These questions were at the heart of a discussion between Tetyana Oharkova, Philippe Sands, and Volodymyr Yermolenko, moderated by Misha Glenny, that took place as part of the Lviv BookForum. Taking the “idea of Europe” as its jumping-off point, the discussion raised important issues of culpability and accountability, forms of imperialism, and building the future.
In Die Zeit (in German; original in Ukrainian) Yermolenko lays out what he sees as the key elements or features of Ukrainian culture, in the broadest sense: for example, that it is anti-tyrannical, tied to the earth, with a key role played by women, regenerative, an active choice, and has always seen itself as part of European culture. He argues that Ukraine today gives Europe a chance to be reborn, to see itself as a family again – in short, that Ukraine is becoming a home for Europe, “ein Zuhause für Europa.”
Yet the disconnect between Ukrainian thinkers and their European counterparts is often stark, nowhere more so than in the case of the Left. In an interview for dschungel, Vasyl Cherepanyn argues that the “so-called pacifism” displayed by many western leftists, as they speak out against weapons for Ukraine or call for a negotiated peace on Putin’s terms, can be understood as a “petty-bourgeois ideology” that fails to reckon with what is actually at stake. “Currently, we all live a borrowed life that was granted to us by the Ukrainians who are keeping the frontline. Without the Ukrainian resistance, my country as well as the EU itself wouldn’t exist in their current forms. At the moment, the EU societies are privileged in the sense that they can still pay for the war crisis financially, whereas Ukrainians pay with their lives. But the more time passes, the less opportunities we have on the table. There is still a big chance to stop Russian fascism on the Ukrainian territory, if the West shows a more dedicated attitude.”
The new wave of terror attacks launched by the Russian Federation on civilian targets using Iranian-made drones underscores just how important one concrete form of support for Ukraine is: namely, air defense. As Nataliya Gumenyuk writes for the Guardian, in a piece published in the immediate aftermath of the attacks in Kyiv and around the country on 10 October,
Ukrainians also worry that after a few hours of compassion from people around the world, we might hear new calls to surrender. These, coming from the safety of far-off European towns, sound not just inappropriate, but unethical. The multiple crimes committed in occupied territories such as Bucha and Izium show that the alternatives to resistance can be not just persecution, but mass execution and torture.
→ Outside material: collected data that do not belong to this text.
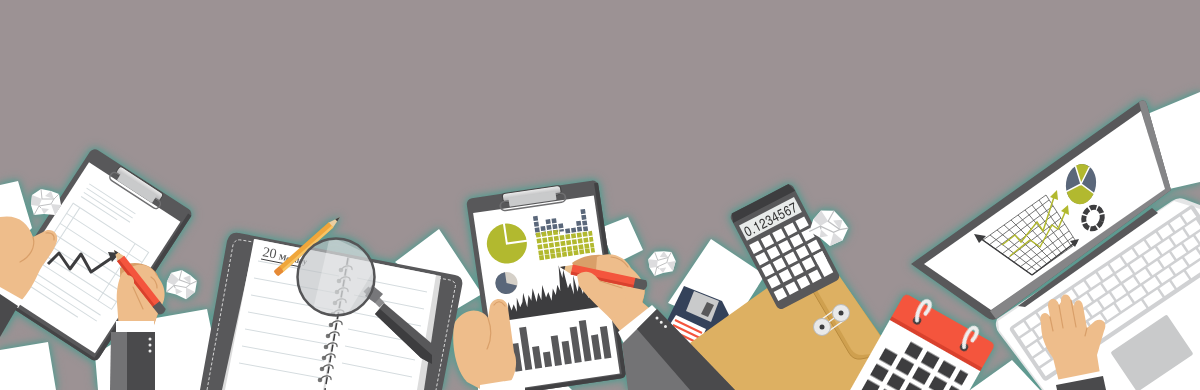
<!DOCTYPE html>
<html lang="en">
<head>
<meta charset="utf-8">
<title>Business desk banner</title>
<style>
:root{--desk:#9c9294;--glow:#5b9a90;--ink:#3d3d3f;--case:#58585a;--sleeve:#4a4a4c;--sleeve-light:#737375;--paper:#fff;--rule:#d5dcdf;--skin:#eebd8b;--skin-dark:#d99f69;--red:#f4553d;--red-dark:#d9412d;--green:#b2b92f;--slate:#5a677a;--folder:#ddb062;--folder-dark:#b98b3e;--grey:#c9cacb}
html,body{margin:0;height:100%;overflow:hidden;background:var(--desk)}
svg{display:block;width:1200px;height:390px}
.scene{filter:drop-shadow(0 0 3px var(--glow)) drop-shadow(0 0 4px var(--glow))}
.desk{fill:var(--desk)}.paper{fill:var(--paper)}.ink{fill:var(--ink)}.case{fill:var(--case)}
.sleeve{fill:var(--sleeve)}.sleeve-light{fill:var(--sleeve-light)}
.skin{fill:var(--skin)}.skin-dark{fill:var(--skin-dark)}
.crease{fill:none;stroke:var(--skin-dark);stroke-width:1.2;stroke-linecap:round}
.red{fill:var(--red)}.red-dark{fill:var(--red-dark)}.green{fill:var(--green)}.slate{fill:var(--slate)}
.folder{fill:var(--folder)}.folder-dark{fill:var(--folder-dark)}.grey{fill:var(--grey)}
.rule{fill:none;stroke:var(--rule);stroke-width:1}
.line{fill:none;stroke:var(--ink)}
.cells{fill:none;stroke:#fff}
.date{font:11px "Liberation Serif",serif;fill:#555}
.digits{font:14px "TeX Gyre Heros Cn","Liberation Sans",sans-serif;fill:#333;letter-spacing:.4px}
</style>
</head>
<body>
<svg viewBox="0 0 1200 390" role="img" aria-label="Office desk seen from above with clipboards, notebook, calculator, folder, calendar and laptop">
<defs>
<linearGradient id="clip-metal" x2="0" y2="1"><stop stop-color="#eee"/><stop offset="1" stop-color="#a9a9ab"/></linearGradient>
<g id="clip">
<rect x="3" y="0" width="52" height="9" rx="3" fill="url(#clip-metal)" stroke="#444" stroke-width="1"/>
<rect x="0" y="8" width="58" height="9" rx="4" fill="none" stroke="#6f6f71" stroke-width="1.5"/>
<rect x="8" y="5" width="42" height="9" rx="1" class="grey"/>
</g>
<g id="paper-ball">
<path class="paper" d="M-14-7L-5-13 5-11 13-8 15 3 9 13-2 12-12 13-15 3Z"/>
<path fill="#dcdcde" d="M-14-7L-4-3-7 4-15 3ZM5-11L8-3-1-6ZM15 3L5 2 9 13ZM-2 12L-5 6 3 7Z"/>
<path fill="none" stroke="#bfc0c2" d="M-5-13L-4-3 8-3 13-8M-7 4L5 2 8-3M-12 13L-7 4-5 6"/>
</g>
<g id="red-pencil">
<path fill="#e9c08d" d="M0 0L13-5V5Z"/><path class="ink" d="M0 0L5-2V2Z"/>
<rect class="red" x="12" y="-5" width="66" height="10"/><rect class="red-dark" x="12" y="2" width="66" height="3"/>
<path class="case" d="M76-5H87Q91 0 87 5H76Z"/>
</g>
<g id="spiral-hole"><circle r="2.3" fill="#777"/><path d="M0 0C4-6 12-5 11 0" fill="none" stroke="#666" stroke-width="1.3"/></g>
<g id="calendar-ring"><circle class="ink" cy="13" r="4"/><path d="M0 13C-5 5-5-8 0-9 5-9 5-2 4 3" fill="none" stroke="#eee" stroke-width="4" stroke-linecap="round"/></g>
<g id="folder-button"><circle r="8.5" fill="#e9e9e9" stroke="#b9b9b9"/><circle r="2.5" class="ink"/></g>
<clipPath id="lens-area"><circle cx="336" cy="277" r="37"/></clipPath>
</defs>

<rect class="desk" width="1200" height="390"/>

<g class="scene">
<g id="loose-papers" class="paper">
<path d="M0 185L18 181 32 228 0 260ZM0 350L48 342 56 390H0ZM95 355L150 319 207 309 215 348 205 390H98ZM395 262L439 229 482 294 455 310ZM600 228L628 217 643 250 615 264ZM711 239L765 275 730 330 668 303ZM1145 115L1200 92V182L1165 190ZM970 390L1012 360 1040 390ZM478 384L560 378 572 390H478Z"/>
</g>

<g id="clipboard-line-chart">
<g transform="translate(93 147) rotate(33)">
<rect class="case" width="120" height="179" rx="6"/>
<path fill="#444446" d="M116 4H120V173Q120 179 114 179H6L3 176H116Z"/>
<rect class="paper" x="5" y="15" width="109" height="157"/>
<use href="#clip" x="30" y="1"/>
<path class="rule" stroke-width="1.5" d="M17 33H72M17 38H72M17 43H72M17 48H60"/>
<path class="rule" d="M14 58H104V126H14ZM22 58V126M88 58V126M14 70H104M14 82H104M14 94H104M14 106H104M14 117H104M14 137H98M14 144H98M14 151H80"/>
</g>
<path class="line" stroke-width="3" stroke-linejoin="round" d="M48 264L59 253 70 269 81 254 91 272 113 257"/>
<path class="ink" d="M120 253L108 252 112 262Z"/>
</g>

<g id="holding-hand">
<path class="skin" d="M0 217C17 214 28 222 33 237L43 232C50 227 59 232 57 241 54 253 43 262 38 274 33 285 28 293 21 301L0 291Z"/>
<path class="crease" d="M33 237C36 247 30 257 20 262M46 233Q55 232 54 240"/>
<path class="paper" d="M0 287L23 300 18 308 0 298Z"/>
<path class="sleeve" d="M0 294L18 306 0 337Z"/>
</g>

<g id="drawing-hand">
<path class="skin-dark" d="M120 268C132 258 153 264 158 276L163 299 153 328H121Z"/>
<path class="skin" d="M127 270C139 260 153 266 156 275 167 286 167 300 159 310L152 330H119L117 303C116 292 118 281 122 273Z"/>
<use href="#red-pencil" transform="translate(114 250) rotate(52) scale(.9)"/>
<path class="skin" d="M120 278C130 271 137 278 133 287L143 309 136 322H119Z"/>
<path class="crease" d="M133 287L143 309M151 277Q157 281 157 288"/>
<rect class="paper" x="116" y="321" width="38" height="13"/>
<path class="sleeve-light" d="M111 332H155V390H110Z"/><path class="sleeve" d="M127 332H155V390H127Z"/>
<path fill="none" stroke="#eee" stroke-width="3" stroke-linecap="round" stroke-dasharray="0 6" d="M150 339V353"/>
</g>

<g id="notebook">
<path class="case" d="M239 233L455 275Q464 277 462 286L442 390H200L227 241Q230 231 239 233Z"/>
<path fill="none" stroke="#d6d6d6" stroke-dasharray="3 2" d="M207 390L233 245Q235 239 241 240L253 242M438 278L450 280Q457 282 455 288L436 390"/>
<path fill="#dcdcdc" d="M255 239L441 276 424 390H222Z"/>
<path class="paper" d="M254 239L347 257 323 390H225ZM350 258L436 275 417 390H325Z"/>
<path class="rule" d="M258 261L339 276M254 278L336 293M251 295L333 310M248 312L330 327M245 329L327 344M242 346L324 361M239 363L321 378M357 278L427 292M354 295L424 309M351 312L421 326M348 329L418 343M345 346L415 360M342 363L412 377"/>
<text class="date" transform="translate(262 256) rotate(11)"><tspan font-size="14">20</tspan> <tspan font-size="8" font-weight="700">Monday</tspan></text>
<path class="line" stroke-width="1" d="M261 259L301 267"/>
<g id="spiral">
<use href="#spiral-hole" x="341" y="270"/><use href="#spiral-hole" x="339" y="281"/><use href="#spiral-hole" x="337" y="292"/><use href="#spiral-hole" x="335" y="303"/><use href="#spiral-hole" x="333" y="314"/><use href="#spiral-hole" x="331" y="325"/><use href="#spiral-hole" x="328" y="336"/><use href="#spiral-hole" x="326" y="347"/><use href="#spiral-hole" x="324" y="358"/><use href="#spiral-hole" x="322" y="369"/><use href="#spiral-hole" x="320" y="380"/>
</g>
<path class="line" stroke-width="1.5" stroke-dasharray="7 4" d="M348 258L325 390"/>
</g>

<g id="yellow-pencil" transform="translate(340 217) rotate(138.5)">
<path fill="#edcfa0" d="M0 0L13-3.5V3.5Z"/><path class="ink" d="M0 0L5-1.5V1.5Z"/>
<rect x="12" y="-3.5" width="68" height="7" fill="#f0a63a"/><rect x="12" y="-3.5" width="68" height="2.5" fill="#f8c565"/><rect x="78" y="-3.5" width="8" height="7" rx="2" fill="#e68a36"/>
</g>

<g id="magnifier">
<path stroke="#8d8d8f" stroke-width="7" d="M366 289L382 305"/>
<path d="M372 285L383 294 375 303 365 296Z" fill="#77777a"/>
<path class="case" d="M384 303L437 348 432 364 421 358 375 314Z"/><path class="ink" d="M380 309L432 355 432 364 421 358 375 314Z"/>
<circle cx="336" cy="277" r="38.5" fill="#bfc2c5" fill-opacity=".65" stroke="#555557" stroke-width="2.5"/>
<path clip-path="url(#lens-area)" fill="#fff" fill-opacity=".3" d="M330 236L380 260 345 318 312 314Z"/>
</g>

<g id="clipboard-dashboard">
<g transform="translate(466 199) rotate(-8.3)">
<rect class="case" width="133" height="200" rx="6"/>
<path fill="#414143" d="M129 3H133V194Q133 200 127 200H5V196H129Z"/>
<rect class="paper" x="5" y="15" width="122" height="180"/>
<use href="#clip" transform="translate(33 0) scale(1.13 1)"/>
<circle class="green" cx="34" cy="50" r="20"/><path d="M34 28V50H56" fill="none" stroke="#fff" stroke-width="2"/>
<g stroke-width="4.6" fill="none">
<g stroke="var(--slate)" stroke-dasharray="4.6 1.2"><path d="M66 27V46M72 38V46M78 32V46M84 32V46M90 38V46M96 44V49M102 44V49M108 38V49M114 27V49"/></g>
<g stroke="var(--green)" stroke-dasharray="4.6 1.2"><path d="M64 52H120M64 58H120M64 64H120M64 69H120M64 46H88"/></g>
</g>
<circle cx="28" cy="89" r="11" fill="#d5d0c8"/><path class="slate" d="M28 89V78A11 11 0 1 0 38 93Z"/>
<path class="ink" d="M22 126V116L25 119 27 108 29 117 32 111 34 119 36 105 38 115 41 110 43 101 45 116 48 104 50 110 53 98 55 112 58 103 60 111 63 96 65 109 68 104 70 113 73 101 75 108 78 98 80 105 82 79 84 92 86 84 88 103 91 98 93 110 95 91 97 108 100 99 102 111 104 104 107 116 110 107 112 119 115 113 118 126Z"/>
<path class="case" d="M24 178V150H31V178ZM34 178V135H41V178ZM44 178V156H51V178ZM54 178V163H61V178ZM64 178V148H71V178ZM74 178V155H81V178ZM84 178V142H91V178ZM94 178V137H101V178ZM104 178V153H111V178ZM114 178V146H121V178Z"/>
</g>
<path class="skin" d="M455 322C466 306 482 309 488 318L490 306C493 296 507 297 508 308L514 352C519 364 514 378 509 384L482 390 467 382C453 367 451 336 455 322Z"/>
<path class="crease" d="M488 318Q494 335 487 349M494 305Q499 298 505 306"/>
<path class="paper" d="M480 385L525 378V390H480Z"/>
</g>

<g id="floppy-disk">
<path fill="#34425a" d="M684 286L722 301 729 315 708 351 664 327Z"/>
<path class="grey" d="M694 291L719 301 711 322 686 311Z"/><path class="case" d="M707 302L714 305 708 317 701 314Z"/>
<path class="paper" d="M676 315L706 329 697 350 665 332Z"/>
<path fill="none" stroke="var(--red)" stroke-width="2" d="M675 320L702 333M673 325L700 338M671 330L698 343"/>
</g>

<g id="folder">
<path class="folder" d="M690 343L812 256 893 354 858 390H720Z"/>
<path fill="#cfa04f" d="M805 278L836 272 893 353 861 359Q853 360 849 353Z"/>
<path class="folder" d="M807 273L838 274 891 352 862 355Q855 355 851 349Z"/>
<path fill="none" stroke="var(--folder-dark)" d="M805 278L849 353Q853 360 861 359L892 353"/>
<path d="M822 327L841 313M822 319L840 306M826 333L846 319" stroke="#f2f2f2" stroke-width="1.5"/>
<use href="#folder-button" x="822" y="327"/><use href="#folder-button" x="841" y="313"/>
</g>

<g id="writing-hand">
<path class="skin-dark" d="M572 263C588 251 615 252 629 266L645 290 640 318H610Z"/>
<path class="skin" d="M597 257C612 250 626 258 631 268 644 279 648 290 642 302L655 313 624 336C613 323 603 308 594 296Z"/>
<use href="#red-pencil" transform="translate(560 267) rotate(12)"/>
<path class="skin" d="M577 275C587 268 594 273 600 281L622 288 629 308 612 320C600 309 588 297 579 286Z"/>
<path class="crease" d="M600 281L622 288M611 257Q622 258 628 267"/>
<path class="paper" d="M618 332L652 305 661 314 625 346Z"/>
<path class="sleeve-light" d="M622 344L657 309 735 390H628Z"/><path class="sleeve" d="M637 329L657 309 735 390H690Z"/>
<path fill="none" stroke="#eee" stroke-width="3" stroke-linecap="round" stroke-dasharray="0 6" d="M657 318L669 330"/>
</g>

<g id="calculator" transform="translate(729 215) rotate(-27.5)">
<rect class="case" width="70" height="108" rx="5"/><path class="ink" d="M3 0H67L70 9H0Z"/>
<rect x="4" y="14" width="62" height="17" fill="#e8ebea"/>
<text class="digits" x="6" y="28" textLength="58">0.1234567</text>
<path class="cells" stroke-width="10" stroke-dasharray="10 3" d="M4 41H66M4 54H66M4 67H66M4 80H66"/>
<path class="cells" stroke-width="10" stroke-dasharray="10 3" d="M4 94H53"/><rect class="paper" x="56" y="75" width="10" height="24"/>
</g>

<g id="calendar" transform="translate(905 293) rotate(29.5)">
<rect y="8" width="104" height="112" fill="#d7d7d7"/><rect class="paper" y="8" width="104" height="108"/>
<path class="red" d="M5 0H99Q104 0 104 6V30H0V6Q0 0 5 0Z"/><path class="red-dark" d="M0 27H104V31H0Z"/>
<g fill="none" stroke="var(--ink)" stroke-width="13" stroke-dasharray="14 5"><path d="M29 46H95M10 64H95M10 82H95M10 100H95"/></g>
<use href="#calendar-ring" x="24" y="5"/><use href="#calendar-ring" x="78" y="5"/>
</g>

<g id="laptop">
<path fill="#e4e5e6" d="M997 319Q994 326 999 333L1042 390H1200V205L1184 199Q1178 197 1172 201Z"/>
<path class="paper" d="M998 321L1174 201 1200 209V390H1044L999 330Z"/>
<path class="case" d="M911 264L1139 102Q1145 98 1147 105L1171 190 996 319Q991 321 986 317Z"/>
<path fill="#858587" d="M1139 102Q1145 98 1147 105L1171 190 996 319 990 311 1164 189 1141 110Z"/>
<path class="paper" d="M924 264L1141 111 1165 189 991 310Z"/>
<path class="case" d="M1018 306L1152 208 1158 213 1025 307Z"/>
<g id="keyboard" transform="translate(1009 329) rotate(-34)">
<rect x="0" y="-1" width="222" height="65" rx="4" fill="#d0d1d3"/>
<g class="cells" stroke-width="9.5"><path stroke-dasharray="12 2.5" d="M4 7H218M4 31H218"/><path stroke-dasharray="14 2.5" d="M4 19H218M4 43H218"/><path stroke-dasharray="17 2.5 12 2.5 15 2.5 70 2.5" d="M4 55H218"/></g>
<rect class="grey" x="71" y="76" width="68" height="48" rx="2"/>
</g>
<g id="screen-chart" fill="none">
<path stroke="#555" d="M983 240L1046 195 1077 243 1032 275ZM989 245L1049 200M995 249L1053 206M1002 254L1057 212M1008 258L1061 218M1014 262L1065 224M1020 267L1069 231M1026 271L1073 237M990 235L1037 271M997 230L1042 268M1004 225L1047 264M1011 220L1052 261M1018 215L1057 257M1025 210L1062 254M1032 205L1067 250M1039 200L1072 247" stroke-width=".8"/>
<path stroke="var(--ink)" stroke-width="1.5" d="M1032 275L977 236M1032 275L1077 241"/>
<path stroke="var(--green)" stroke-width="1.5" d="M1002 245L1015 235 1021 242 1037 222 1043 231 1055 194M1010 256L1030 240 1040 247 1052 225 1058 229 1066 210"/>
</g>
<path class="ink" d="M974 234L986 236 979 243ZM1079 239L1070 241 1075 247Z"/><path class="green" d="M1057 190L1050 197 1058 200ZM1068 205L1061 211 1069 215Z"/>
<g transform="translate(1081 184) rotate(8)"><ellipse class="slate" rx="15" ry="20"/><path class="green" d="M0 0L-8-17A15 20 0 0 1 6-18ZM0 0L14 8A15 20 0 0 1-13 10Z"/><path d="M-8-17L0 0 6-18M-14 10L0 0 15 8" fill="none" stroke="#fff" stroke-width="1.5"/></g>
<ellipse cx="1093" cy="218" rx="9" ry="11" fill="none" stroke="var(--ink)" stroke-width="5" stroke-dasharray="6.5 1.5" transform="rotate(20 1093 218)"/>
</g>

<g id="typing-hand">
<path class="skin" d="M1041 323C1038 314 1046 309 1050 317L1048 306C1048 297 1057 297 1059 305L1061 302C1060 293 1069 292 1071 300L1074 306C1075 298 1082 299 1083 306L1087 328 1095 321C1103 317 1108 324 1104 331L1097 355 1100 374 1059 382 1053 358C1044 346 1041 335 1041 323Z"/>
<path class="crease" d="M1050 317L1053 331M1059 305L1063 328M1071 300L1076 327M1087 328L1085 336"/>
<path class="paper" d="M1056 380L1101 371 1103 379 1058 387Z"/>
<path class="sleeve" d="M1056 385L1103 376 1106 390H1057Z"/>
</g>

<use href="#paper-ball" x="46" y="202"/>
<use href="#paper-ball" transform="translate(182 284) rotate(20)"/>
<use href="#paper-ball" transform="translate(662 262) rotate(-15) scale(.9)"/>
<use href="#paper-ball" transform="translate(830 227) rotate(35) scale(1.2)"/>
</g>
</svg>
</body>
</html>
We are scared at the moment, but that is different to living in perpetual fear. Ukrainian defiance doesn’t mean bravado. More than anything, the feeling you get while sitting in a basement looking at the air raid warning map for five hours and 37 minutes is pragmatism. We think not about grand ideas, but electricity and water supplies, documents, daily rations and contingency plans.
Out of more than 80 rockets fired into Ukraine today, at least half were reportedly shot down by the Ukrainian air defence. What can look terrifying and inevitable can be stopped with proper defences. This looks like the only rational answer to the irrational assault on our parks, universities, museums. It must continue.
"As the missiles strike Kyiv, of course we are scared – but war has made us practical" by Nataliya Gumenyuk